It is still possible that rare disease models could lead to the identification of useful therapies; however lessons from other neurodegenerative diseases suggest that caution is required. Although only 2% of MND patients harbour mutations in the SOD1 gene, a very significant proportion of all the molecular pathological research in MND is based on a single transgenic overexpression mouse (G93A). Clinical trials of potential therapies targeted at the mechanisms of motor neurone death in this mouse (apoptosis, microglial activation, oxidative stress, excitotoxicity and many others) have resulted in a series of expensive and uniformly negative clinical trials in humans. Part of the reason is that our basic science colleagues have been slow to realise that clinical trials require blinding, randomisation and adequate power—even in mice.2 However, the less comforting possibility, as someone once pithily remarked, is that humans with MND may not be a good model of the mouse disease.
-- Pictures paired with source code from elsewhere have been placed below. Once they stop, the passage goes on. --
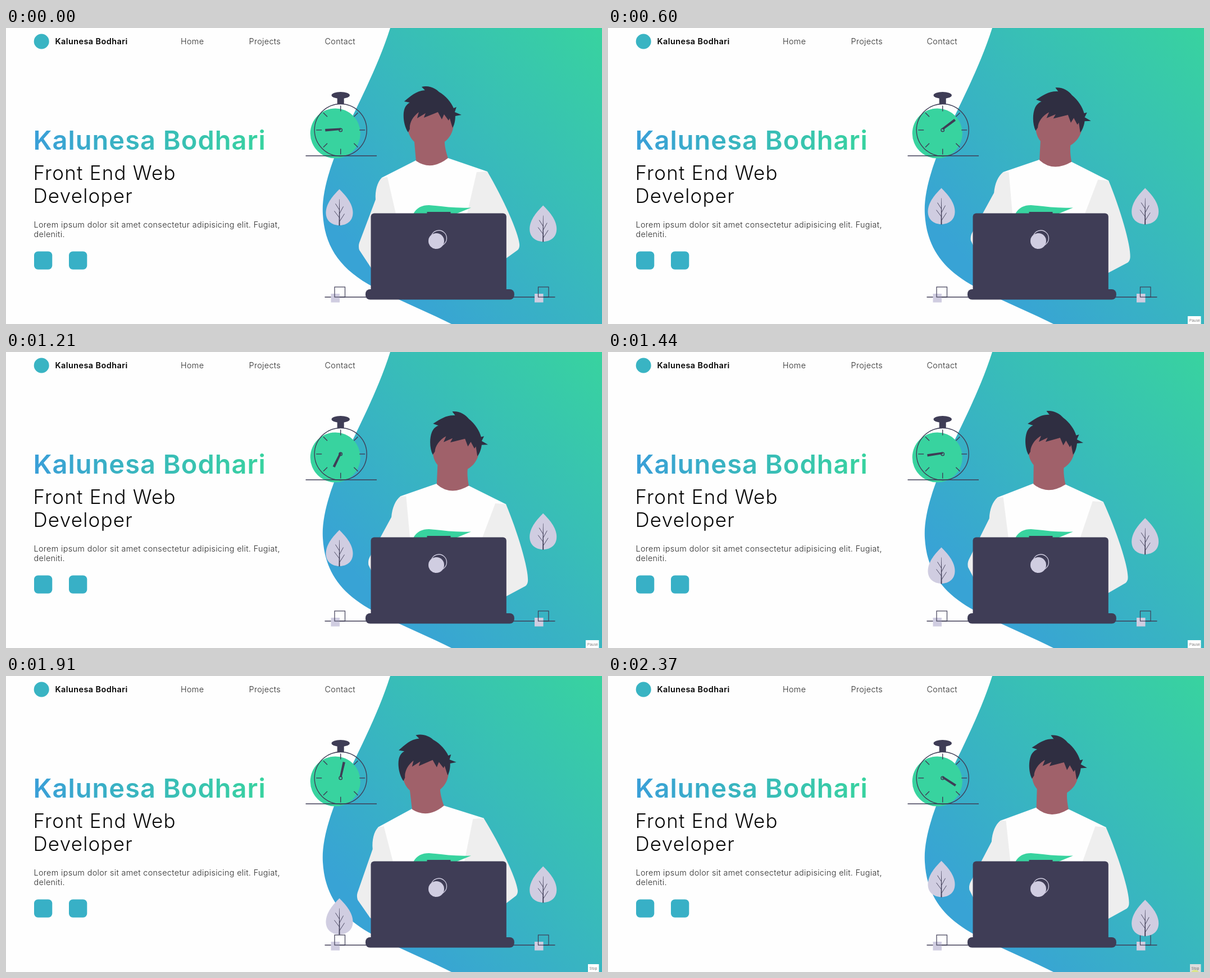
An HTML page that plays this animation: 1061 by 528 pixels, repeating every 2450 ms.

```html
<!DOCTYPE html>
<html lang="en">
<head>
<meta charset="utf-8">
<title>Portfolio</title>
<style>
  html, body { margin: 0; width: 100%; height: 100%; overflow: hidden; background: #fefefe; }
  svg { display: block; width: 1061px; height: 528px; }
  text { font-family: Inter, "Open Sans", sans-serif; font-size: 14.4px; font-weight: 350; letter-spacing: .34px; fill: #2b2b2b; }
  .brand { font-weight: 600; letter-spacing: .45px; fill: #000; }
  .title { font-weight: 600; font-size: 47px; letter-spacing: 1px; fill: url(#ink); }
  .role { font-size: 35px; letter-spacing: 1.2px; fill: #0a0a0a; }
  .tip text { font-size: 6.6px; letter-spacing: 0; fill: #555; }
  .dark { fill: #3f3d56; }
  .line { fill: none; stroke: #3f3d56; stroke-width: 1.4; }
  .lilac { fill: #d0cde1; }
  .green { fill: #38d39f; }
  .skin { fill: #a0616a; }
  .hair { fill: #2f2e41; }
  .sleeve { fill: #eee; }
</style>
</head>
<body>
<svg viewBox="0 0 1061 528">
  <defs>
    <linearGradient id="sky" x1="1" y1="0" x2="0" y2="1">
      <stop offset="0" stop-color="#38d39f"/>
      <stop offset=".82" stop-color="#38a3d5"/>
    </linearGradient>
    <linearGradient id="ink" gradientUnits="userSpaceOnUse" x1="50" y1="0" x2="462" y2="0">
      <stop offset="0" stop-color="#3a9fd8"/>
      <stop offset="1" stop-color="#38d39f"/>
    </linearGradient>
    <g id="leaf">
      <path class="lilac" d="M0 0C10 10 24 25 24 42C24 56 14 64.500 0 64.500C-14 64.500-24 56-24 42C-24 25-10 10 0 0Z"/>
      <path class="dark" d="M-.2 18L.3 18L1 65H-1Z"/>
      <path class="line" style="stroke-width:.9" d="M0 37L-7 26M0 44L7 31M0 51L-9 39M0 58L9 44"/>
    </g>
    <g id="boxes">
      <rect class="lilac" x="0" y="474" width="15.5" height="15.5"/>
      <rect class="line" style="stroke-width:1.2" x="6.5" y="462" width="18.5" height="18"/>
    </g>
  </defs>

  <path fill="url(#sky)" d="M684 0C660 75 624 140 597 200C572 258 562 300 564 332C567 385 590 425 645 457C690 482 745 504 793 528H1061V0Z"/>

  <circle cx="63.2" cy="24" r="13.5" fill="#39b4c3"/>
  <text class="brand" x="87.5" y="29">Kalunesa Bodhari</text>
  <text x="311" y="29">Home</text>
  <text x="432.500" y="29">Projects</text>
  <text x="567.500" y="29">Contact</text>

  <text class="title" x="48.5" y="217">Kalunesa Bodhari</text>
  <text class="role" x="48.5" y="271">Front End Web</text>
  <text class="role" x="48.5" y="312">Developer</text>
  <text x="49.5" y="356">Lorem ipsum dolor sit amet consectetur adipisicing elit. Fugiat,</text>
  <text x="49.5" y="373">deleniti.</text>
  <rect x="50" y="398.5" width="32.3" height="32.3" rx="7" fill="#38b0c6"/>
  <rect x="112" y="398.5" width="32.3" height="32.3" rx="7" fill="#38b0c6"/>

  <!-- stopwatch -->
  <circle class="green" cx="586.3" cy="188" r="44.6"/>
  <ellipse class="dark" cx="595.7" cy="120" rx="16.2" ry="6"/>
  <rect class="dark" x="589.7" y="120" width="12" height="16"/>
  <circle class="line" cx="595.7" cy="182" r="46.5"/>
  <path class="line" d="M533.5 228H660"/>
  <g id="ticks" class="line"></g>
  <path id="hand" class="dark" d="M-1.8 0L-2.2 -27.500H2.200L1.800 0Z"/>
  <circle class="line" cx="595.7" cy="182" r="2.8"/>

  <path class="line" d="M567.5 480H977.5"/>
  <use href="#boxes" x="578.5"/>
  <use href="#boxes" x="941"/>

  <g id="body">
    <path fill="#fefefe" d="M669 267L730 236L787 232L857 256L850 440H670Z"/>
    <path class="sleeve" d="M669 267L679 266L702 366L690 460L650 428L629 396Q627 389 629 383L658 306C657 290 661 275 669 267Z"/>
    <path class="sleeve" d="M857 256L838 257L812 370L875 422L911 396Q915 392 914 385C912 364 885 304 857 256Z"/>
    <path class="skin" d="M714 150L715 180C718 194 723 199 727 203L730 237Q757 255.500 787 232C783 220 781 210 781 203C790 196 796 186 797 172L792 145Z"/>
    <path class="hair" d="M716 186C709 176 706 158 709 146C711 139 715 135 719 133L709 131C720 122 730 112 746 111L740 105C752 102 764 107 771 114C783 121 793 133 797 143L802 141L799 150L811 155L800 157C800 166 798 174 795 178L790 161L788 165L780 154L776 163L769 150L744 160L747 152L732 161L735 150C724 158 718 170 719 180Z"/>
  </g>

  <path class="green" d="M725 332C731 320 741 316 753 316C776 318 800 322 828 320.500L800 332Z"/>

  <!-- laptop -->
  <rect class="dark" x="749.500" y="328" width="42" height="8"/>
  <rect class="dark" x="649.500" y="330.500" width="241.300" height="145" rx="6"/>
  <rect class="dark" x="640" y="466" width="264.800" height="18.600" rx="8"/>
  <circle cx="770.500" cy="375" r="14" fill="none" stroke="#d0cde1" stroke-width="1.300"/>
  <circle class="lilac" cx="766" cy="380" r="14"/>

  <use id="leafL" href="#leaf"/>
  <use id="leafR" href="#leaf"/>

  <g id="pause" class="tip">
    <rect x="1032" y="514" width="23.500" height="14" fill="#fff"/>
    <text x="1035" y="524">Pause</text>
  </g>
  <g id="stop" class="tip">
    <rect id="stopBox" x="1036" y="514" width="19.500" height="14" fill="#fff"/>
    <path id="glow" fill="#dbe58a" d="M1038 528Q1045 520 1052 528Z"/>
    <text x="1038.500" y="524">Stop</text>
  </g>
</svg>
<script>
const LOOP = 2450, STEP = 76.5, LAST = 31;
const $ = id => document.getElementById(id);
const move = (id, value) => $(id).setAttribute('transform', value);
const show = (id, on) => $(id).setAttribute('visibility', on ? 'visible' : 'hidden');

// [step, hand angle, sway phase]
const poses = [
  [0, 266, .15], [4, 341, .455], [8, 413, .745], [16, 566, 1.32],
  [22, 677, 1.792], [27, 770, 2.237], [31, 843, 2.55]
];

function pose(step, col) {
  const i = Math.max(1, poses.findIndex(p => p[0] >= step));
  const a = poses[i - 1], b = poses[i];
  return a[col] + (b[col] - a[col]) * (step - a[0]) / (b[0] - a[0]);
}

// The CSS "ease" curve, cubic-bezier(.25, .1, .25, 1)
function ease(x) {
  const bez = (s, p, q) => 3 * (1 - s) * (1 - s) * s * p + 3 * (1 - s) * s * s * q + s ** 3;
  let lo = 0, hi = 1;
  for (let i = 0; i < 24; i++) {
    const mid = (lo + hi) / 2;
    if (bez(mid, .25, .25) < x) lo = mid; else hi = mid;
  }
  return bez(lo, .1, 1);
}

// Eased back-and-forth motion, 0 at even phases and 1 at odd ones
function swing(phase) {
  const p = ((phase % 2) + 2) % 2;
  return ease(p < 1 ? p : 2 - p);
}

function draw(step) {
  const t = step * STEP;
  const leafY = low => 399.5 - 116 * swing((t - low) / 1500);
  move('hand', `translate(595.7 180.3) rotate(${pose(step, 1)})`);
  move('body', `rotate(${10.4 * swing(pose(step, 2)) - 1.95} 758 508)`);
  move('leafL', `translate(593.5 ${leafY(1850)})`);
  move('leafR', `translate(956.2 ${leafY(2365)})`);
  show('pause', step >= 6 && step < 25);
  show('stop', step >= 25);
  show('glow', step >= 30);
  $('stopBox').setAttribute('fill', step >= 30 ? '#dcdcdc' : '#fff');
}

$('ticks').innerHTML = [...Array(8).keys()].map(i =>
  `<path d="M0 -33.5V-43.5" transform="translate(595.7 182) rotate(${i * 45})"/>`).join('');

let start;
function tick(now) {
  start ??= now;
  draw(Math.min(LAST, Math.floor(((now - start) % LOOP + 18) / STEP)));
  requestAnimationFrame(tick);
}
draw(0);
requestAnimationFrame(tick);
</script>
</body>
</html>
```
Generalisation from a rare genetic form of a neurodegenerative disease to the more common sporadic variant may simply not be possible. Given the methodological difficulties in creating models of late onset sporadic disease in humans, however, we are destined for the time being to continue with the tools available to us. Rare diseases affect our patients and therefore deserve our attention. Along the way we are likely to learn something of scientific value about the nervous system. However, whether this information will help to prevent or cure the major neurological causes of death and suffering remains an open question.